The task: Among the entries below, find every line that contains the string "connectors", then copy it.

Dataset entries
——————

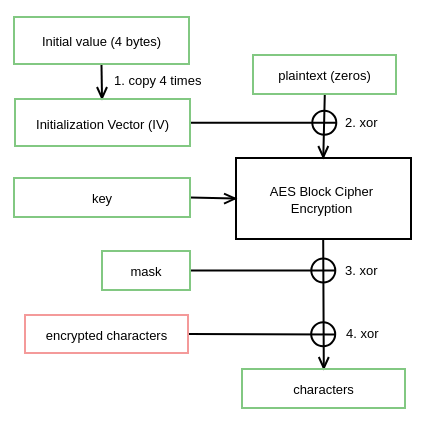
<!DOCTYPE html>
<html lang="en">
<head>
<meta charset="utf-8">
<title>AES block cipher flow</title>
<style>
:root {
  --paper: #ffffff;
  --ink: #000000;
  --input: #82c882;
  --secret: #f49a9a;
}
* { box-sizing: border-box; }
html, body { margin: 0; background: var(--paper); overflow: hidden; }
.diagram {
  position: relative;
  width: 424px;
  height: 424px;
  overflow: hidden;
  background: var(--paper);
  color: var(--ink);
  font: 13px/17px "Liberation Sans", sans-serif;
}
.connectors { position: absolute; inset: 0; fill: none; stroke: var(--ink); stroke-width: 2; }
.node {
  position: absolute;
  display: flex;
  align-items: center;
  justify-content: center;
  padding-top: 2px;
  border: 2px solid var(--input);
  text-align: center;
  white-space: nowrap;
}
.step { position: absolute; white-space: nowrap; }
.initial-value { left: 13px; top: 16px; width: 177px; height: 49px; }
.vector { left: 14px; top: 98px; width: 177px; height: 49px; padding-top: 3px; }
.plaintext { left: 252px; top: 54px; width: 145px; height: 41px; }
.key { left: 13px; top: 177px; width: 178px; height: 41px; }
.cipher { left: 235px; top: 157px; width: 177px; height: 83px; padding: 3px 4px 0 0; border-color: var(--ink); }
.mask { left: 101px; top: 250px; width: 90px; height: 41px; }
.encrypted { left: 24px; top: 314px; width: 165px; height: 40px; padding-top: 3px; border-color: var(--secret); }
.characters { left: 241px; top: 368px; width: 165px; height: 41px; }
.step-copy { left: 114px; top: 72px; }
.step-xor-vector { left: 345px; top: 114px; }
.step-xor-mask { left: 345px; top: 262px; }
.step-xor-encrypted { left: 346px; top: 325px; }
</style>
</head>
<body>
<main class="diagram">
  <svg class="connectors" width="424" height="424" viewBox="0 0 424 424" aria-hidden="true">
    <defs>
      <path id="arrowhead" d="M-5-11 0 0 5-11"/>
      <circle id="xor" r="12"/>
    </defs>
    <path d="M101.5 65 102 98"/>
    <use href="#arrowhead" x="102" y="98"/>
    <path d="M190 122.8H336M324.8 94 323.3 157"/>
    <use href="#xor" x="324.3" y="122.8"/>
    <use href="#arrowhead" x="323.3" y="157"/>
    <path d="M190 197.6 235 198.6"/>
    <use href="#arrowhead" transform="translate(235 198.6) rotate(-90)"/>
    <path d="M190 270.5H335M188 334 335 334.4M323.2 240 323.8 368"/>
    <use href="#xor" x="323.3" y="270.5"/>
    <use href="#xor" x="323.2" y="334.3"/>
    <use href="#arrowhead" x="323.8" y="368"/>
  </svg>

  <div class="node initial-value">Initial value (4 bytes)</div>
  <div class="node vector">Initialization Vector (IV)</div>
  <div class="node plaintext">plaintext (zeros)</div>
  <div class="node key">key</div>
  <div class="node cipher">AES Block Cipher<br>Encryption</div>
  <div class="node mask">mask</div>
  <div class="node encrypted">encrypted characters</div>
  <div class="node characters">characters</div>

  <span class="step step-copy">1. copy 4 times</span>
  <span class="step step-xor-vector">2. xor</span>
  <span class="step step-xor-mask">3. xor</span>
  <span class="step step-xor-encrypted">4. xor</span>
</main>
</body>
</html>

——————

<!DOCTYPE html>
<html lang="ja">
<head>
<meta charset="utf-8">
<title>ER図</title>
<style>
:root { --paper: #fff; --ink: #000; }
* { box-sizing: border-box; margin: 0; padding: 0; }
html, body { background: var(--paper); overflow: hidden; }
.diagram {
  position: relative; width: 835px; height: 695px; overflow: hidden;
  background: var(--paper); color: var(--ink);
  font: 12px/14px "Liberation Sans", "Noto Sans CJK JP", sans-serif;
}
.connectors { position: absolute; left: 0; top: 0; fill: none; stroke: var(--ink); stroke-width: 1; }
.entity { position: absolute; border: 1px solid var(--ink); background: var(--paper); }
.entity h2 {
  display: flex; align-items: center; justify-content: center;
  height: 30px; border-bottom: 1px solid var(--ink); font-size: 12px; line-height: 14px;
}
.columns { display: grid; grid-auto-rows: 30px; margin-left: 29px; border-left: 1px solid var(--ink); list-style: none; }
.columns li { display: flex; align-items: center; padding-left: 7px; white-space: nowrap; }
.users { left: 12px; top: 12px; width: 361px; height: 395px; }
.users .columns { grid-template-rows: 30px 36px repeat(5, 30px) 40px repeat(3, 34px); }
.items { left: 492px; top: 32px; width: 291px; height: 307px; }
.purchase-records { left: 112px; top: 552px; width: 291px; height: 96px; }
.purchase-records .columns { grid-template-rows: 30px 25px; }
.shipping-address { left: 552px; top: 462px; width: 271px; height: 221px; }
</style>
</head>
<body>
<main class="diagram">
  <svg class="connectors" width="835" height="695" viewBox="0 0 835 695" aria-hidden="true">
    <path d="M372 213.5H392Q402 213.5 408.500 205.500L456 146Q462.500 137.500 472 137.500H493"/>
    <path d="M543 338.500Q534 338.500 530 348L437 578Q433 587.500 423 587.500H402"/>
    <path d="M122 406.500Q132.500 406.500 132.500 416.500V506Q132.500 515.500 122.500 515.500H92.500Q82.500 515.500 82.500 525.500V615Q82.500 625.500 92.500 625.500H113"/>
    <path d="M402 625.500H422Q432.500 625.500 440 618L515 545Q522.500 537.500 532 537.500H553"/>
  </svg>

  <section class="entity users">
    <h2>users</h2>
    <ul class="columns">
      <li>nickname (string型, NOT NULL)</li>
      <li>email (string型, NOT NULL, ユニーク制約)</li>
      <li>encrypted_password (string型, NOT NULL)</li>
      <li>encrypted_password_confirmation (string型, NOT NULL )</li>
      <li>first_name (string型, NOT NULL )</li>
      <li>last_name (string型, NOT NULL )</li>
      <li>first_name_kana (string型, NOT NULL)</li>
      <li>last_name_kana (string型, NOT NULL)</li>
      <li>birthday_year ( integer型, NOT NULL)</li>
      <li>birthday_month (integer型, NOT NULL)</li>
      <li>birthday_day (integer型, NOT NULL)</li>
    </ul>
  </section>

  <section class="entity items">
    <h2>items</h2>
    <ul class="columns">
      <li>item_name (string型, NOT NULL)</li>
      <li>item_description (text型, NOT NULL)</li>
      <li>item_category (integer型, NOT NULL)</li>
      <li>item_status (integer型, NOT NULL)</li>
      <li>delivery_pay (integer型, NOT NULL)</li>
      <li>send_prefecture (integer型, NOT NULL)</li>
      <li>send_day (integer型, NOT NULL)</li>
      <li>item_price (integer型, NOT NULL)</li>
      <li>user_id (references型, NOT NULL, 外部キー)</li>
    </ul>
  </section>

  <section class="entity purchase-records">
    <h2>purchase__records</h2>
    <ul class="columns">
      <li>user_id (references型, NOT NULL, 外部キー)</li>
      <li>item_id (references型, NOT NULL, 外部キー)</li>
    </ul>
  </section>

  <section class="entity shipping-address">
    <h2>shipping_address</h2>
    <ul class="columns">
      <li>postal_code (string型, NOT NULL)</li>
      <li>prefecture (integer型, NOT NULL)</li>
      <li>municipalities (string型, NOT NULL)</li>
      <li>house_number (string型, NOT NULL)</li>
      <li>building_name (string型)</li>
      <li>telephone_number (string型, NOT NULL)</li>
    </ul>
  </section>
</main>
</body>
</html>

——————

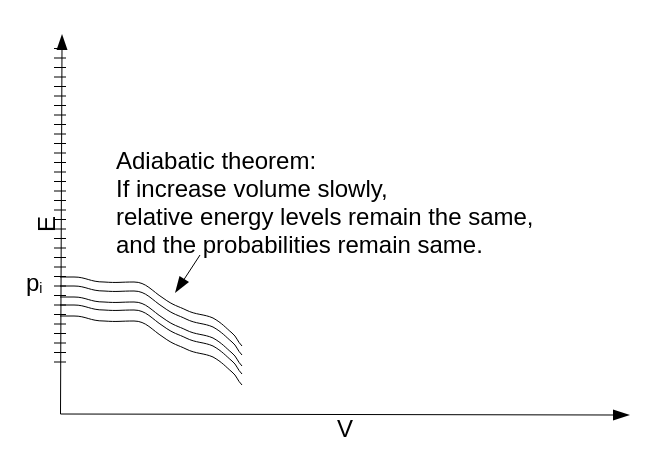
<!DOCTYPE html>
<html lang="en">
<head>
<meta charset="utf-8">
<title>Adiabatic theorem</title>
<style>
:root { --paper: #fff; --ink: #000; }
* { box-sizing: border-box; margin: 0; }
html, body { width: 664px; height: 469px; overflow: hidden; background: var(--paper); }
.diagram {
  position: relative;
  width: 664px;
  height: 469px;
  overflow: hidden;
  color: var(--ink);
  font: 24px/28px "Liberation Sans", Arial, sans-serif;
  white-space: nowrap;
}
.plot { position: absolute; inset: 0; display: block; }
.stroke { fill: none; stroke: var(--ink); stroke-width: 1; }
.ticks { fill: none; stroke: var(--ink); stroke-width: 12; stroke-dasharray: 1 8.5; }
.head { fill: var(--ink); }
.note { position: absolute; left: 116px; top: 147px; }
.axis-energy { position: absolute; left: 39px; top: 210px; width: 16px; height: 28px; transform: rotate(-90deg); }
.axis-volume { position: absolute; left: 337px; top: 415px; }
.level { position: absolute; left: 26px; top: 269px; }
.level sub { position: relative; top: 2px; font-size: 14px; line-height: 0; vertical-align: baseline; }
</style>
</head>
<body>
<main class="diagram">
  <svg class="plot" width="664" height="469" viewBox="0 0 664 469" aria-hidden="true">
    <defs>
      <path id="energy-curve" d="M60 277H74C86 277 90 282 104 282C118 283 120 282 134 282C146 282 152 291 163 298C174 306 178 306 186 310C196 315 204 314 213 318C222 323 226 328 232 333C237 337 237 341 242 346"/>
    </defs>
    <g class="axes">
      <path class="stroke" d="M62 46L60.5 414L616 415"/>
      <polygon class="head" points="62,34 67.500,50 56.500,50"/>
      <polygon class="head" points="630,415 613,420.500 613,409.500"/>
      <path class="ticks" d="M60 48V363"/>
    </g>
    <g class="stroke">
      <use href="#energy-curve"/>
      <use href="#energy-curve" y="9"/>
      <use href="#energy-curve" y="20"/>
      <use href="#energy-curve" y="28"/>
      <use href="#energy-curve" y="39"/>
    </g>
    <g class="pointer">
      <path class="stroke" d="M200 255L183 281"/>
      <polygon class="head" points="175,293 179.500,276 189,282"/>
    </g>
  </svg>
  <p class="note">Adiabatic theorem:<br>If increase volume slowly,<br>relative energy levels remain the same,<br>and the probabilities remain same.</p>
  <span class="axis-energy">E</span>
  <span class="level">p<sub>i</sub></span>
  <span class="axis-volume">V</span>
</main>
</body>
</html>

——————

The answer:
.connectors { position: absolute; inset: 0; fill: none; stroke: var(--ink); stroke-width: 2; }
  <svg class="connectors" width="424" height="424" viewBox="0 0 424 424" aria-hidden="true">
.connectors { position: absolute; left: 0; top: 0; fill: none; stroke: var(--ink); stroke-width: 1; }
  <svg class="connectors" width="835" height="695" viewBox="0 0 835 695" aria-hidden="true">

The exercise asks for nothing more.